Give the count of lines in the records below that contain "axes", with no other words.
== == ==
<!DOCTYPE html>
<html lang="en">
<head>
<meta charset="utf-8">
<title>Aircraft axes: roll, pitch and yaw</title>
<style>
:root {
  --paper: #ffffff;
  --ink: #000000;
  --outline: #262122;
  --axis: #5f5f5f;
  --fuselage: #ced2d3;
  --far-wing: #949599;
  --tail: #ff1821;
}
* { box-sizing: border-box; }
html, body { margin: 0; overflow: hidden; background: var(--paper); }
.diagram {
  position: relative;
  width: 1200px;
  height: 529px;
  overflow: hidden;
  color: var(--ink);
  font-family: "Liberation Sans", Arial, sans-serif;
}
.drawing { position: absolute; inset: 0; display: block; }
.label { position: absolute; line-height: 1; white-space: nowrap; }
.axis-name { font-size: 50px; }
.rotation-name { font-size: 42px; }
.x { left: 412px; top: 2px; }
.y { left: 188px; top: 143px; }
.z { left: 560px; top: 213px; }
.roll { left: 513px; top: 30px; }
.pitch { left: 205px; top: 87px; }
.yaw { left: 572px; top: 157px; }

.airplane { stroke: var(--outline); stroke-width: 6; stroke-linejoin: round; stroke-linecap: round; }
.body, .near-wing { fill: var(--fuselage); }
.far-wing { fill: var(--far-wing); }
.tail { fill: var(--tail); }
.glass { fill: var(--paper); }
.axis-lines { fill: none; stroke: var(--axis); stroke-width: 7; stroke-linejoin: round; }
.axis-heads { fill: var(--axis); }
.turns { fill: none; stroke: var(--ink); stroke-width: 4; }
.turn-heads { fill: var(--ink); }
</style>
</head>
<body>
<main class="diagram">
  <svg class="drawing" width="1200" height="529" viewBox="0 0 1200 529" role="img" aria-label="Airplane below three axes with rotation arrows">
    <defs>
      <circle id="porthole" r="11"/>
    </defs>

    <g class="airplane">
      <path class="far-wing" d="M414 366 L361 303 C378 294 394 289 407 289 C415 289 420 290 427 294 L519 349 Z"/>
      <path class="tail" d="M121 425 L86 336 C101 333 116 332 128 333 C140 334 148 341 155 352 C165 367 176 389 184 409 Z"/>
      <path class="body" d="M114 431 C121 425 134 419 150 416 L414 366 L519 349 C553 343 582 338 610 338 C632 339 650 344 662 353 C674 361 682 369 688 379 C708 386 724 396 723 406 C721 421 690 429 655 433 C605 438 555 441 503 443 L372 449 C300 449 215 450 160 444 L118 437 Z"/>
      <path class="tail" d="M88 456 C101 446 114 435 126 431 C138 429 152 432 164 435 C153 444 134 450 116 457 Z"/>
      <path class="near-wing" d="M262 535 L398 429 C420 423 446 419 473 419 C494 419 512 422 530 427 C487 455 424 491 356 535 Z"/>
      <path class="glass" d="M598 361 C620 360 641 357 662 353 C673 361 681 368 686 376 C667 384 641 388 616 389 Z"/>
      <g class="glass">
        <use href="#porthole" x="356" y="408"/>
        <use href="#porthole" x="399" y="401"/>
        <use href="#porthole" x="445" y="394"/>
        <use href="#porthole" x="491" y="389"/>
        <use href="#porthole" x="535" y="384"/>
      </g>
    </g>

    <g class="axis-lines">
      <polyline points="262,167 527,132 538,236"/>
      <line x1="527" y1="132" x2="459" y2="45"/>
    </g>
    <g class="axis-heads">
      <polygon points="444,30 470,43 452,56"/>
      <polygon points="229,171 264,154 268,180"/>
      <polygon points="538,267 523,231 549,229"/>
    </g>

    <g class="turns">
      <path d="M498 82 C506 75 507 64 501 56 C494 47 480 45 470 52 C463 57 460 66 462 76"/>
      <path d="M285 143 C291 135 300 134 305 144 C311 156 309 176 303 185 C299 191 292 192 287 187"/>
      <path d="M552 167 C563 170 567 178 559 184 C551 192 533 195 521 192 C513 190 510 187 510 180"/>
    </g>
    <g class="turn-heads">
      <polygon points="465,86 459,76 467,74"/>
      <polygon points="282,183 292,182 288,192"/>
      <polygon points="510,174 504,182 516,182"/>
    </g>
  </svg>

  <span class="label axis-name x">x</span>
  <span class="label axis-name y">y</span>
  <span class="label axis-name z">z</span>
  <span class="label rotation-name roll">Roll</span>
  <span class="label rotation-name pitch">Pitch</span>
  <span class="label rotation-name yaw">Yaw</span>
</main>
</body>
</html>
== == ==
RESPONSE BOX:
2